When Don Porter purchased 30 acres of farmland near the Marais des Cygnes River northeast of Fontana in 2007, he had visions of turning the property into a wetland habitat for waterfowl.
Thanks to a lot of hard work and some financial assistance from the CRP cost-share program through the Miami County Conservation District, he’s been able to turn his vision into reality.
Porter said the land had been farmed for quite some time, but he worked to restore it to its natural state. He planted about 1,000 trees, including walnuts, pecans, cherries and evergreens.
He also seeded warm-season grasses, installed berms and removed clay tiles that previous farmers had used to drain water. Porter wanted to retain water, so after acquiring water rights he installed three pools and water control structures.
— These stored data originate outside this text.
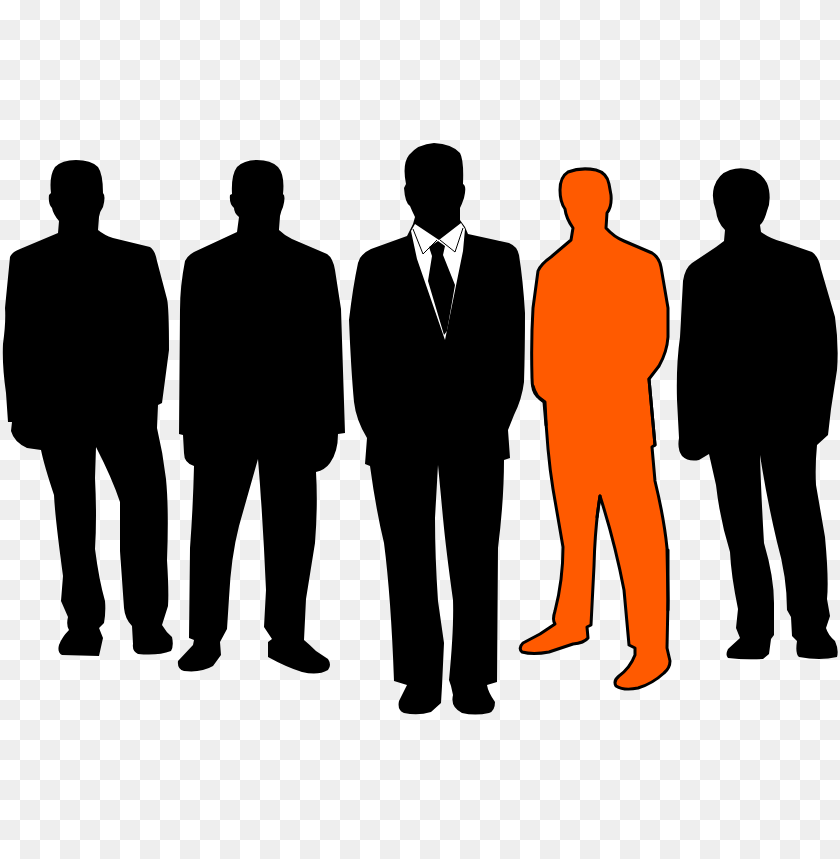
<!DOCTYPE html>
<html lang="en">
<head>
<meta charset="utf-8">
<title>Five businessmen, one in orange</title>
<style>
:root { --ink: #000; --accent: #ff5a00; --paper: #fff; --check: #eee; }
html, body { margin: 0; overflow: hidden; background: var(--paper); }
svg { display: block; width: 840px; height: 859px; }
.check { fill: var(--check); }
.board { fill: url(#checkerboard); }
.figure { fill: var(--ink); }
.standout { fill: var(--accent); stroke: var(--ink); stroke-width: 3; stroke-linejoin: round; }
.fold { fill: none; stroke: var(--ink); stroke-width: 3; stroke-linecap: round; }
.shirt { fill: var(--paper); }
.tie { fill: var(--ink); }
.collar { fill: none; stroke: var(--ink); stroke-width: 1; }
</style>
</head>
<body>
<svg viewBox="0 0 840 859" role="img" aria-label="Silhouettes of five men in suits; the fourth is orange">
  <defs>
    <pattern id="checkerboard" width="40" height="40" patternUnits="userSpaceOnUse">
      <rect class="check" x="20" width="20" height="20"/>
      <rect class="check" y="20" width="20" height="20"/>
    </pattern>
  </defs>
  <rect class="board" width="840" height="859"/>

  <path id="man-far-left" class="figure" d="M58 233 L59 221 Q53 214 52 208 Q48 204 49 195 L51 193 Q49 176 55 167 Q62 160 76 160 Q91 160 98 167 Q103 174 103 193 Q106 196 103 207 Q100 211 99 217 L98 230 Q104 235 113 238 L150 247 Q155 250 157 261 L167 299 Q169 307 169 350 L162 403 L158 405 L157 428 Q163 453 166 479 Q169 510 167 560 Q169 592 168 606 L162 625 Q166 632 172 637 Q174 646 171 651 Q158 656 138 654 Q132 651 133 644 L132 626 Q125 619 124 608 L120 551 L120 502 Q112 478 96 447 L95 478 Q97 517 95 549 Q99 580 105 601 Q106 612 104 623 L99 628 L103 638 L99 656 L62 655 Q57 652 59 645 Q62 637 69 630 Q66 625 68 617 L61 601 L63 576 Q55 517 54 495 Q44 465 41 450 L27 448 Q14 442 11 431 L12 422 L8 422 L6 393 Q2 365 3 344 Q6 322 5 308 L10 257 Q12 252 20 249 Z"/>

  <path id="man-left" class="figure" d="M237 232 L239 217 Q234 213 234 208 Q229 204 230 195 L232 194 Q231 175 237 167 Q244 160 257 160 Q271 160 278 167 Q285 175 283 194 Q286 196 283 207 Q281 211 280 216 L279 230 Q284 235 292 239 L327 254 Q333 258 335 270 L341 309 L345 433 L338 434 Q338 452 330 463 Q325 470 316 472 Q318 505 315 543 L306 599 L304 640 Q310 645 316 651 L328 659 Q332 665 328 670 Q318 676 302 672 Q286 667 268 657 L268 642 L272 639 L264 627 L266 590 Q263 520 258 459 L239 526 Q231 557 229 598 L227 629 L220 642 L221 655 L213 666 Q201 673 184 671 Q177 669 178 661 L193 645 L194 640 L189 638 L190 548 Q193 508 194 466 Q184 463 184 453 L183 435 L179 434 L180 310 Q180 286 185 261 Q187 256 194 252 Z"/>

  <g id="man-centre">
    <path class="figure" d="M413 224 L415 217 Q412 211 410 206 Q405 203 404 188 L406 184 Q402 164 409 155 Q418 144 434 143 Q452 144 460 153 Q464 160 463 184 Q467 186 464 198 Q462 204 460 208 L460 220 L465 227 L468 234 L509 243 Q517 246 519 255 Q523 280 525 313 Q525 350 524 382 Q522 399 514 415 L508 430 L510 458 L504 460 Q504 500 498 548 L497 682 L487 685 Q488 692 495 702 Q495 711 489 713 Q475 716 462 713 Q450 707 453 695 L451 686 L449 680 Q454 629 453 600 Q446 550 443 518 L438 465 L435 518 Q435 557 438 601 L444 643 L442 686 L441 703 L431 712 Q418 716 404 713 Q397 710 399 701 L407 685 L394 681 Q391 597 384 543 Q376 510 370 466 L365 464 L367 438 Q356 420 354 402 Q351 370 349 320 Q353 286 358 263 Q360 254 371 249 L407 236 Z"/>
    <path class="shirt" d="M415 224 L411 231 L417 259 L445 340 L463 251 L465 229 L461 223 L439 240 Z"/>
    <path class="tie" d="M429 247 L438 241 L445 246 L443 255 L455 285 L447 331 L444 335 L428 281 L432 256 Z"/>
    <path class="collar" d="M413 229 L423 254 L437 240 M463 228 L455 252 L440 240"/>
  </g>

  <g id="man-in-orange">
    <path class="standout" d="M571 240 L573 228 Q566 218 565 209 Q560 202 560 190 Q560 177 568 172 Q581 167 596 170 Q607 173 609 184 L611 195 Q612 207 607 213 L606 228 Q614 237 624 241 L652 253 Q659 257 661 267 L668 308 L668 337 Q667 352 659 366 L649 379 L655 445 L652 447 L655 481 Q664 518 667 548 L668 600 L667 648 L670 661 Q670 668 664 673 Q652 684 638 688 Q624 691 616 686 Q613 681 619 676 Q630 668 635 655 L635 648 L629 645 L624 590 Q615 543 600 496 Q595 527 594 566 L591 625 L587 627 L588 638 Q584 643 573 644 L549 652 Q533 655 522 652 Q518 648 523 643 L540 634 L555 624 Q552 620 555 611 Q563 580 563 547 L553 489 Q547 452 545 402 L537 396 Q532 391 532 378 Q531 340 533 308 L538 271 Q541 264 551 257 Z"/>
    <path class="fold" d="M649 379 L655 445 M533 386 Q536 397 544 402 L546 425 M600 496 L597 517 M668 550 V610"/>
  </g>

  <path id="man-far-right" class="figure" d="M724 241 L725 230 Q717 222 716 211 Q711 198 714 187 Q718 174 730 170 Q742 166 755 171 Q767 178 769 190 Q771 202 767 211 Q764 222 760 225 L761 232 Q771 239 783 242 L812 252 Q819 257 821 269 L835 317 Q839 345 837 370 L831 409 L828 435 L817 445 Q815 466 816 485 L825 537 Q829 580 827 599 L830 616 L826 628 Q828 635 835 641 Q839 650 837 657 Q820 661 799 657 Q795 654 797 641 L792 636 L791 617 L787 610 Q787 577 777 542 Q767 500 760 455 Q761 492 764 543 Q774 577 774 603 L774 635 L771 639 L769 654 L763 659 Q744 660 728 658 Q725 655 728 649 L740 638 L736 628 L738 609 Q731 575 730 552 Q720 520 716 485 L709 454 L699 460 Q688 462 682 456 Q677 449 679 438 L677 400 Q676 365 680 337 L683 281 Q685 268 692 263 L716 247 Z"/>
</svg>
</body>
</html>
For the first couple of years, Porter said all he could see were cockleburs, but those eventually transitioned into horsetail plants that were about 3 or 4 feet tall, and he’s now seeing native plants growing throughout the property.
“It’s taken about 10 years for natural plants to start growing,” Porter said. “It was really interesting to watch the procession of nature coming back.”
Porter, who lives in Overland Park but is originally from Kentucky, plans to use the property as a waterfowl hunting ground.
The Miami County Conservation District has honored Porter for his work by selecting him as a recipient of the Buffer Award. The award will be presented during the conservation district’s annual meeting Tuesday, Jan. 21.